§ Required work: Tally the lines in the entries where the string "letter" appears, and write only the total.

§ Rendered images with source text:
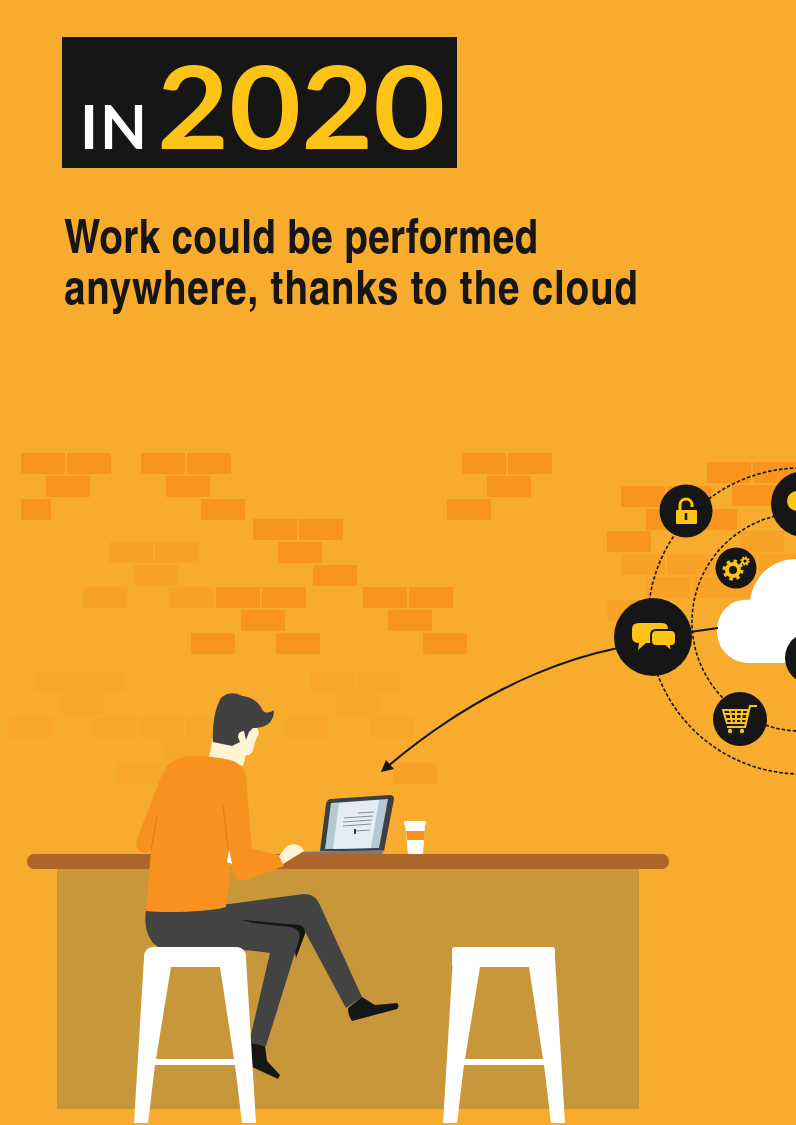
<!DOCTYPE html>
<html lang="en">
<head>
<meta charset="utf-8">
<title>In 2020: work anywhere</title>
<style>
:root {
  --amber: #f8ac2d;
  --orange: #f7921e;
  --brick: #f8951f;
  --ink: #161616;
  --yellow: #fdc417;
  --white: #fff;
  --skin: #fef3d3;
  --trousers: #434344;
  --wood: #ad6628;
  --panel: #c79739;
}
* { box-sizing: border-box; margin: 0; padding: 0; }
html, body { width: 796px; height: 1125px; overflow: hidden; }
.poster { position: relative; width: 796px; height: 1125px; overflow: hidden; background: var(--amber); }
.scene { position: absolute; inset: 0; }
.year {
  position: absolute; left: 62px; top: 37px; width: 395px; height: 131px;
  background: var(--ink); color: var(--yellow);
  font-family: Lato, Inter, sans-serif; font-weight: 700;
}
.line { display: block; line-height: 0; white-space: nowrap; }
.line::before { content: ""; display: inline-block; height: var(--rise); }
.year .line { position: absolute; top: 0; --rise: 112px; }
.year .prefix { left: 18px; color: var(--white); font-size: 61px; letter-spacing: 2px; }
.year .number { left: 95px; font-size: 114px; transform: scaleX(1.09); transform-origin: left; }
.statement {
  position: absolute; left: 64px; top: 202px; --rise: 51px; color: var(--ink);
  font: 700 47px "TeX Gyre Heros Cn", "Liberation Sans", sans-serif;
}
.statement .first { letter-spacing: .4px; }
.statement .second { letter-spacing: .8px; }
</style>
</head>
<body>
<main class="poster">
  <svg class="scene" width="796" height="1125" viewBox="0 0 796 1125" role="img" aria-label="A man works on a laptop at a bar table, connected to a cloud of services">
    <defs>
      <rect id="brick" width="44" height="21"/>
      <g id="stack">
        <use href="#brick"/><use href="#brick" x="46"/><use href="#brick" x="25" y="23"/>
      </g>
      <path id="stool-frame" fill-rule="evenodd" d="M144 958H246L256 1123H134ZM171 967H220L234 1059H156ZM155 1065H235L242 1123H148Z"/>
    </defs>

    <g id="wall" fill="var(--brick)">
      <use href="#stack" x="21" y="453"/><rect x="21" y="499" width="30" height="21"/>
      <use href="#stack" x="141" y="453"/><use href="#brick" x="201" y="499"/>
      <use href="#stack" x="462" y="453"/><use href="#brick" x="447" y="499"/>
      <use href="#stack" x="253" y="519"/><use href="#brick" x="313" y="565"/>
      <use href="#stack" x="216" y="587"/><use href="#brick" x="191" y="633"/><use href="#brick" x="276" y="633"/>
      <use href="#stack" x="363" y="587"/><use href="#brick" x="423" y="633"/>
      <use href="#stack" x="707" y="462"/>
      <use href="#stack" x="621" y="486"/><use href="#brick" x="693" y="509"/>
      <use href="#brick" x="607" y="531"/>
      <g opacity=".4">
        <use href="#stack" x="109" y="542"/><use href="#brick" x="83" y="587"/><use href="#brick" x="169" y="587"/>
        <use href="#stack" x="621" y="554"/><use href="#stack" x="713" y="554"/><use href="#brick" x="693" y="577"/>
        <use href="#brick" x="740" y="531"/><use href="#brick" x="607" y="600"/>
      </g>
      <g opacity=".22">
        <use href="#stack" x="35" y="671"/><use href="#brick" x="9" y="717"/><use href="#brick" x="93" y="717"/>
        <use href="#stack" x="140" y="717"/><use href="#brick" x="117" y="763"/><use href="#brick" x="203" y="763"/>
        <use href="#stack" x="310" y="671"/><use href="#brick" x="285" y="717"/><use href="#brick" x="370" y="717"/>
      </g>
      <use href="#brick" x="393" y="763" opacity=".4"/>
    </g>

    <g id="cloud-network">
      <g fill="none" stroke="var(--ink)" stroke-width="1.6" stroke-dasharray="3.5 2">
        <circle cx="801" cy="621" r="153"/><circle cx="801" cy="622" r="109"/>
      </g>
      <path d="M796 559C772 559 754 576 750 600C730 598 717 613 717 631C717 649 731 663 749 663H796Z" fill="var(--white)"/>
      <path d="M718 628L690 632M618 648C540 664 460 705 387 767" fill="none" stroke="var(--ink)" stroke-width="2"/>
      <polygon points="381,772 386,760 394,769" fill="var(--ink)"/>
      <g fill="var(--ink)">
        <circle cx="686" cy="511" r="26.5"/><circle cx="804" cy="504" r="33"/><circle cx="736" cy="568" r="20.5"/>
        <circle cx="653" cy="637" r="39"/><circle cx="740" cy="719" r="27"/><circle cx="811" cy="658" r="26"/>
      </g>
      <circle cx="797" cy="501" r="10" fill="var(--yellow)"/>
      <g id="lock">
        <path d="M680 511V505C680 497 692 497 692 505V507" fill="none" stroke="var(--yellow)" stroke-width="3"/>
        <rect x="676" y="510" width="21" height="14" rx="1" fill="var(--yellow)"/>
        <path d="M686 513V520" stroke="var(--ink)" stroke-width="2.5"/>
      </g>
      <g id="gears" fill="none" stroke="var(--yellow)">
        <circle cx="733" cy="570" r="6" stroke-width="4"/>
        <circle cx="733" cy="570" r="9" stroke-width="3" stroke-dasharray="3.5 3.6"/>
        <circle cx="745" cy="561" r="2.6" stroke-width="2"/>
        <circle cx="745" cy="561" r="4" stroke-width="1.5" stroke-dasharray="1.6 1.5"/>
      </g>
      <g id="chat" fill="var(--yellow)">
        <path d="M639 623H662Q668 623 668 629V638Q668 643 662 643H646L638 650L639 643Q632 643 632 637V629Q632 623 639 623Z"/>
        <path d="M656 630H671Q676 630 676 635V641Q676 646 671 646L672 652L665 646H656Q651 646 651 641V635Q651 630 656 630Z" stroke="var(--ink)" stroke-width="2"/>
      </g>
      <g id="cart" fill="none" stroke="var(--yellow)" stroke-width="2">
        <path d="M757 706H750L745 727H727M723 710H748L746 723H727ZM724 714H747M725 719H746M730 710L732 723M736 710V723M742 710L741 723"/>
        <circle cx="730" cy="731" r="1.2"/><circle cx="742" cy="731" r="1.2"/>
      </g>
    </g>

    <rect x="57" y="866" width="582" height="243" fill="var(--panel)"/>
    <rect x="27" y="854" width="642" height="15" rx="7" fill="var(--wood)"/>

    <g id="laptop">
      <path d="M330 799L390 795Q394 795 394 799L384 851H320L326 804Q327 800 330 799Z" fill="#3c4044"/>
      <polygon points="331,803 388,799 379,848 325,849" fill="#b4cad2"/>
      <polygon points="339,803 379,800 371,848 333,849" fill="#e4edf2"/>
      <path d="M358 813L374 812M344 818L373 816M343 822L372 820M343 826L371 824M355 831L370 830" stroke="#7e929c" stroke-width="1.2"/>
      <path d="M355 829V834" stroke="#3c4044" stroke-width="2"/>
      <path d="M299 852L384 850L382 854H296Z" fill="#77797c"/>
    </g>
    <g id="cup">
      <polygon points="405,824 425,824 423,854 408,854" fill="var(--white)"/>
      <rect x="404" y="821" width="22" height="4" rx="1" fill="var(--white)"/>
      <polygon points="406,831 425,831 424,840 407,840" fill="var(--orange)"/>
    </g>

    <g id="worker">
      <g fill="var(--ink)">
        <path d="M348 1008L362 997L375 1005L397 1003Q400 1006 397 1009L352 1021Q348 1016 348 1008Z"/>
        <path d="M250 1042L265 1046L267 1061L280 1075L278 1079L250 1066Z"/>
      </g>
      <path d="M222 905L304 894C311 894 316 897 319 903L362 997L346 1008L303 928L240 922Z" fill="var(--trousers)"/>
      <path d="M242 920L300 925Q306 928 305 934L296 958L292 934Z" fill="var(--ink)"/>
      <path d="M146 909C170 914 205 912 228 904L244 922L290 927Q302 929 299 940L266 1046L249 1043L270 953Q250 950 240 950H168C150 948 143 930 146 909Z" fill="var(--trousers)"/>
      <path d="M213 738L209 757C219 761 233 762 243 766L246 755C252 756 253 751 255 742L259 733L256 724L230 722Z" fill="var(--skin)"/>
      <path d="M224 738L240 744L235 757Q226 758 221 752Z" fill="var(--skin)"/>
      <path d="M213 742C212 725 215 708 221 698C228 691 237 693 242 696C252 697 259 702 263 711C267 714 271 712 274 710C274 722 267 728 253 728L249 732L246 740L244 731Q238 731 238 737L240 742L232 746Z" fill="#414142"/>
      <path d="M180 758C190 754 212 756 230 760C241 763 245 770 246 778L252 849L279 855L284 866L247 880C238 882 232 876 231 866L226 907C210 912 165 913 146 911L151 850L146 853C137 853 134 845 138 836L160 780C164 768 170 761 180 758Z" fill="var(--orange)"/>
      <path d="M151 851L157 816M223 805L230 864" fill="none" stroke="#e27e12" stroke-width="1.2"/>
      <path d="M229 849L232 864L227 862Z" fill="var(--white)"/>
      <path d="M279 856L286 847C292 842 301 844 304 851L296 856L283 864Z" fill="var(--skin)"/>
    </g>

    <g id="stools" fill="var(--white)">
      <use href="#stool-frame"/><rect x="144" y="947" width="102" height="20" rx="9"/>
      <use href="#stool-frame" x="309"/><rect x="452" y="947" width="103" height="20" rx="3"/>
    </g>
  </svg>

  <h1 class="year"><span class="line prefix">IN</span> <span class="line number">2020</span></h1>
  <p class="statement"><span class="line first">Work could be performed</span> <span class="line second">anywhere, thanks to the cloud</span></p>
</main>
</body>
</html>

§ Output below: 3